* **WHAT THE TASK REQUIRES**
In full and word for word, copy the listing; no pictures belong in the copy.

* **RECORDS FOR PROCESSING**
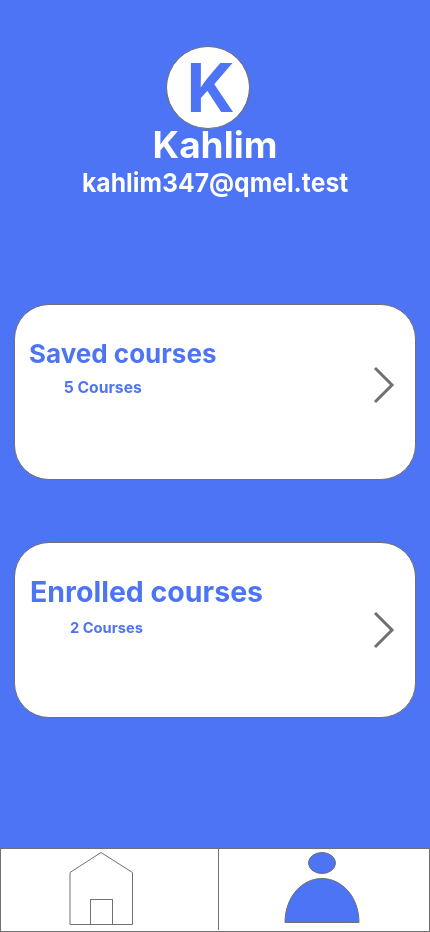
<!DOCTYPE html>
<html lang="en">
<head>
<meta charset="utf-8">
<title>Profile</title>
<style>
  :root {
    --blue: #4c74f5;
    --white: #ffffff;
    --line: #707070;
  }
  * { box-sizing: border-box; margin: 0; padding: 0; }
  html, body { width: 430px; height: 932px; overflow: hidden; }
  body { font-family: Inter, Roboto, sans-serif; font-weight: 700; }
  a { color: inherit; text-decoration: none; }
  svg { display: block; }

  .screen {
    display: flex;
    flex-direction: column;
    width: 430px;
    height: 932px;
    background: var(--blue);
  }

  .profile {
    display: flex;
    flex-direction: column;
    align-items: center;
    height: 304px;
    padding-top: 46px;
    color: var(--white);
  }
  .avatar {
    display: grid;
    place-items: center;
    width: 84px;
    height: 83px;
    margin-right: 14px;
    padding-left: 5px;
    border: 1px solid var(--line);
    border-radius: 50%;
    background: var(--white);
    color: var(--blue);
    font-size: 67px;
    line-height: 81px;
  }
  .name { font-size: 37px; line-height: 32px; }
  .email { font-size: 26px; line-height: 44px; transform: scaleX(.95); white-space: nowrap; }

  .courses {
    display: flex;
    flex-direction: column;
    gap: 62px;
    flex: 1;
    padding: 0 14px;
  }
  .card {
    display: flex;
    justify-content: space-between;
    height: 176px;
    padding: 33px 20px 0 14px;
    border: 1px solid var(--line);
    border-radius: 35px;
    background: var(--white);
    color: var(--blue);
  }
  .card h2 { font-size: 26px; line-height: 32px; white-space: nowrap; }
  .card p { padding-left: 35px; font-size: 15.7px; line-height: 36px; }
  .card .chevron { margin-top: 28px; }
  .enrolled { padding-left: 15px; }
  .enrolled h2 { font-size: 28.5px; }
  .enrolled p { padding-left: 40px; font-size: 14.7px; line-height: 40px; }
  .enrolled .chevron { margin-top: 35px; }

  .tabs {
    display: grid;
    grid-template-columns: 218px 1fr;
    height: 84px;
    border: 1px solid var(--line);
    background: var(--white);
  }
  .tab-home { height: 81px; padding: 2px 0 0 68px; border-right: 1px solid var(--line); }
  .tab-profile { padding: 2px 0 0 65px; }
  .icon { fill: none; stroke: var(--line); stroke-width: 1; }
  .icon-person { fill: var(--blue); }
  .chevron { fill: none; stroke: var(--line); stroke-width: 3; }
</style>
</head>
<body>
<main class="screen">
  <header class="profile">
    <div class="avatar">K</div>
    <h1 class="name">Kahlim</h1>
    <p class="email">kahlim347@qmel.test</p>
  </header>

  <section class="courses">
    <a class="card saved" href="#">
      <div>
        <h2>Saved courses</h2>
        <p>5 Courses</p>
      </div>
      <svg class="chevron" width="22" height="38" viewBox="0 0 22 38" aria-hidden="true"><path d="M2 2L19 19L2 36"/></svg>
    </a>
    <a class="card enrolled" href="#">
      <div>
        <h2>Enrolled courses</h2>
        <p>2 Courses</p>
      </div>
      <svg class="chevron" width="22" height="38" viewBox="0 0 22 38" aria-hidden="true"><path d="M2 2L19 19L2 36"/></svg>
    </a>
  </section>

  <nav class="tabs">
    <a class="tab-home" href="#" aria-label="Home">
      <svg class="icon" width="65" height="75" viewBox="0 0 65 75" aria-hidden="true">
        <path d="M1 21.5L32 1.5L63.5 21.5V73.5H1Z"/>
        <rect x="21.5" y="48.5" width="22" height="25"/>
      </svg>
    </a>
    <a class="tab-profile" href="#" aria-label="Profile">
      <svg class="icon icon-person" width="76" height="73" viewBox="0 0 76 73" aria-hidden="true">
        <ellipse cx="38" cy="12" rx="13.5" ry="10.5"/>
        <path d="M1 71.5C1 46 18 27.5 38 27.5S75 46 75 71.5Z"/>
      </svg>
    </a>
  </nav>
</main>
</body>
</html>
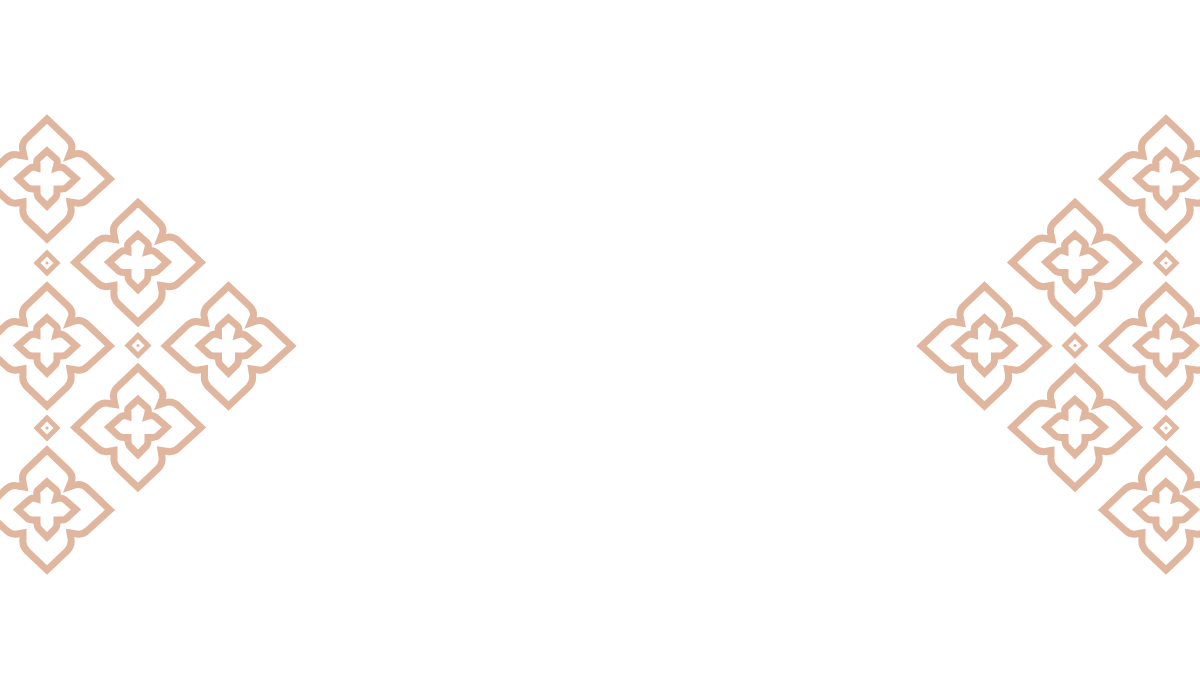
<!DOCTYPE html>
<html lang="en">
<head>
<meta charset="utf-8">
<title>Floral lattice border</title>
<style>
:root { --paper: #ffffff; --clay: #e1b69f; }
html, body { margin: 0; }
body { width: 1200px; height: 675px; overflow: hidden; background: var(--paper); }
.ornament { display: block; }
.line { fill: none; stroke: var(--clay); stroke-width: 7; stroke-miterlimit: 8; }
.fine { stroke-width: 5; }
.dot { fill: var(--clay); }
</style>
</head>
<body>
<svg class="ornament" width="1200" height="675" viewBox="0 0 1200 675" role="img" aria-label="Floral lattice ornament on the left and right edges">
  <defs>
    <g id="flower">
      <path class="line" d="M0-60 L21-40 Q27-34 24-28 L22-23 L28-25 Q35-27 41-21 L63 0 L41 20 Q36 25 30 24 L23 23 L24 29 Q25 36 20 41 L0 60 L-20 41 Q-25 36 -24 29 L-24 23 L-30 24 Q-36 25 -41 20 L-63 0 L-41-21 Q-35-26 -29-24 L-23-23 L-24-28 Q-26-35 -21-40 Z"/>
      <path class="line" d="M0-28 L9-20 Q11-18 10-15 L9-11 L12-12 Q16-12 18-10 L29-0.5 L20 8 Q18 10 15 10 L10 10 L10 13 Q10 17 8 19 L0 27 L-8 19 Q-10 17 -10 13 L-10 10 L-14 10 Q-18 10 -20 8 L-29-0.5 L-18-10 Q-16-12 -13-12 L-10-11 L-10-15 Q-11-18 -9-20 Z"/>
    </g>
    <g id="diamond">
      <path class="line fine" d="M0-10 L10 0 L0 10 L-10 0 Z"/>
      <circle class="dot" r="1.6"/>
    </g>
  </defs>

  <g id="left-border">
    <use href="#flower" x="47" y="179"/>
    <use href="#flower" x="47" y="346"/>
    <use href="#flower" x="47" y="510"/>
    <use href="#flower" x="138" y="262.5"/>
    <use href="#flower" x="138" y="427.5"/>
    <use href="#flower" x="228.5" y="346"/>
    <use href="#diamond" x="47" y="263"/>
    <use href="#diamond" x="47" y="428"/>
    <use href="#diamond" x="138" y="345.5"/>
  </g>

  <g id="right-border">
    <use href="#flower" x="1166" y="179"/>
    <use href="#flower" x="1166" y="346"/>
    <use href="#flower" x="1166" y="510"/>
    <use href="#flower" x="1075" y="262.5"/>
    <use href="#flower" x="1075" y="427.5"/>
    <use href="#flower" x="984.5" y="346"/>
    <use href="#diamond" x="1166" y="263"/>
    <use href="#diamond" x="1166" y="428"/>
    <use href="#diamond" x="1075" y="345.5"/>
  </g>
</svg>
</body>
</html>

* **OUTPUT**
<!DOCTYPE html>
<html lang="en">
<head>
<meta charset="utf-8">
<title>Profile</title>
<style>
  :root {
    --blue: #4c74f5;
    --white: #ffffff;
    --line: #707070;
  }
  * { box-sizing: border-box; margin: 0; padding: 0; }
  html, body { width: 430px; height: 932px; overflow: hidden; }
  body { font-family: Inter, Roboto, sans-serif; font-weight: 700; }
  a { color: inherit; text-decoration: none; }
  svg { display: block; }

  .screen {
    display: flex;
    flex-direction: column;
    width: 430px;
    height: 932px;
    background: var(--blue);
  }

  .profile {
    display: flex;
    flex-direction: column;
    align-items: center;
    height: 304px;
    padding-top: 46px;
    color: var(--white);
  }
  .avatar {
    display: grid;
    place-items: center;
    width: 84px;
    height: 83px;
    margin-right: 14px;
    padding-left: 5px;
    border: 1px solid var(--line);
    border-radius: 50%;
    background: var(--white);
    color: var(--blue);
    font-size: 67px;
    line-height: 81px;
  }
  .name { font-size: 37px; line-height: 32px; }
  .email { font-size: 26px; line-height: 44px; transform: scaleX(.95); white-space: nowrap; }

  .courses {
    display: flex;
    flex-direction: column;
    gap: 62px;
    flex: 1;
    padding: 0 14px;
  }
  .card {
    display: flex;
    justify-content: space-between;
    height: 176px;
    padding: 33px 20px 0 14px;
    border: 1px solid var(--line);
    border-radius: 35px;
    background: var(--white);
    color: var(--blue);
  }
  .card h2 { font-size: 26px; line-height: 32px; white-space: nowrap; }
  .card p { padding-left: 35px; font-size: 15.7px; line-height: 36px; }
  .card .chevron { margin-top: 28px; }
  .enrolled { padding-left: 15px; }
  .enrolled h2 { font-size: 28.5px; }
  .enrolled p { padding-left: 40px; font-size: 14.7px; line-height: 40px; }
  .enrolled .chevron { margin-top: 35px; }

  .tabs {
    display: grid;
    grid-template-columns: 218px 1fr;
    height: 84px;
    border: 1px solid var(--line);
    background: var(--white);
  }
  .tab-home { height: 81px; padding: 2px 0 0 68px; border-right: 1px solid var(--line); }
  .tab-profile { padding: 2px 0 0 65px; }
  .icon { fill: none; stroke: var(--line); stroke-width: 1; }
  .icon-person { fill: var(--blue); }
  .chevron { fill: none; stroke: var(--line); stroke-width: 3; }
</style>
</head>
<body>
<main class="screen">
  <header class="profile">
    <div class="avatar">K</div>
    <h1 class="name">Kahlim</h1>
    <p class="email">kahlim347@qmel.test</p>
  </header>

  <section class="courses">
    <a class="card saved" href="#">
      <div>
        <h2>Saved courses</h2>
        <p>5 Courses</p>
      </div>
      <svg class="chevron" width="22" height="38" viewBox="0 0 22 38" aria-hidden="true"><path d="M2 2L19 19L2 36"/></svg>
    </a>
    <a class="card enrolled" href="#">
      <div>
        <h2>Enrolled courses</h2>
        <p>2 Courses</p>
      </div>
      <svg class="chevron" width="22" height="38" viewBox="0 0 22 38" aria-hidden="true"><path d="M2 2L19 19L2 36"/></svg>
    </a>
  </section>

  <nav class="tabs">
    <a class="tab-home" href="#" aria-label="Home">
      <svg class="icon" width="65" height="75" viewBox="0 0 65 75" aria-hidden="true">
        <path d="M1 21.5L32 1.5L63.5 21.5V73.5H1Z"/>
        <rect x="21.5" y="48.5" width="22" height="25"/>
      </svg>
    </a>
    <a class="tab-profile" href="#" aria-label="Profile">
      <svg class="icon icon-person" width="76" height="73" viewBox="0 0 76 73" aria-hidden="true">
        <ellipse cx="38" cy="12" rx="13.5" ry="10.5"/>
        <path d="M1 71.5C1 46 18 27.5 38 27.5S75 46 75 71.5Z"/>
      </svg>
    </a>
  </nav>
</main>
</body>
</html>
<!DOCTYPE html>
<html lang="en">
<head>
<meta charset="utf-8">
<title>Floral lattice border</title>
<style>
:root { --paper: #ffffff; --clay: #e1b69f; }
html, body { margin: 0; }
body { width: 1200px; height: 675px; overflow: hidden; background: var(--paper); }
.ornament { display: block; }
.line { fill: none; stroke: var(--clay); stroke-width: 7; stroke-miterlimit: 8; }
.fine { stroke-width: 5; }
.dot { fill: var(--clay); }
</style>
</head>
<body>
<svg class="ornament" width="1200" height="675" viewBox="0 0 1200 675" role="img" aria-label="Floral lattice ornament on the left and right edges">
  <defs>
    <g id="flower">
      <path class="line" d="M0-60 L21-40 Q27-34 24-28 L22-23 L28-25 Q35-27 41-21 L63 0 L41 20 Q36 25 30 24 L23 23 L24 29 Q25 36 20 41 L0 60 L-20 41 Q-25 36 -24 29 L-24 23 L-30 24 Q-36 25 -41 20 L-63 0 L-41-21 Q-35-26 -29-24 L-23-23 L-24-28 Q-26-35 -21-40 Z"/>
      <path class="line" d="M0-28 L9-20 Q11-18 10-15 L9-11 L12-12 Q16-12 18-10 L29-0.5 L20 8 Q18 10 15 10 L10 10 L10 13 Q10 17 8 19 L0 27 L-8 19 Q-10 17 -10 13 L-10 10 L-14 10 Q-18 10 -20 8 L-29-0.5 L-18-10 Q-16-12 -13-12 L-10-11 L-10-15 Q-11-18 -9-20 Z"/>
    </g>
    <g id="diamond">
      <path class="line fine" d="M0-10 L10 0 L0 10 L-10 0 Z"/>
      <circle class="dot" r="1.6"/>
    </g>
  </defs>

  <g id="left-border">
    <use href="#flower" x="47" y="179"/>
    <use href="#flower" x="47" y="346"/>
    <use href="#flower" x="47" y="510"/>
    <use href="#flower" x="138" y="262.5"/>
    <use href="#flower" x="138" y="427.5"/>
    <use href="#flower" x="228.5" y="346"/>
    <use href="#diamond" x="47" y="263"/>
    <use href="#diamond" x="47" y="428"/>
    <use href="#diamond" x="138" y="345.5"/>
  </g>

  <g id="right-border">
    <use href="#flower" x="1166" y="179"/>
    <use href="#flower" x="1166" y="346"/>
    <use href="#flower" x="1166" y="510"/>
    <use href="#flower" x="1075" y="262.5"/>
    <use href="#flower" x="1075" y="427.5"/>
    <use href="#flower" x="984.5" y="346"/>
    <use href="#diamond" x="1166" y="263"/>
    <use href="#diamond" x="1166" y="428"/>
    <use href="#diamond" x="1075" y="345.5"/>
  </g>
</svg>
</body>
</html>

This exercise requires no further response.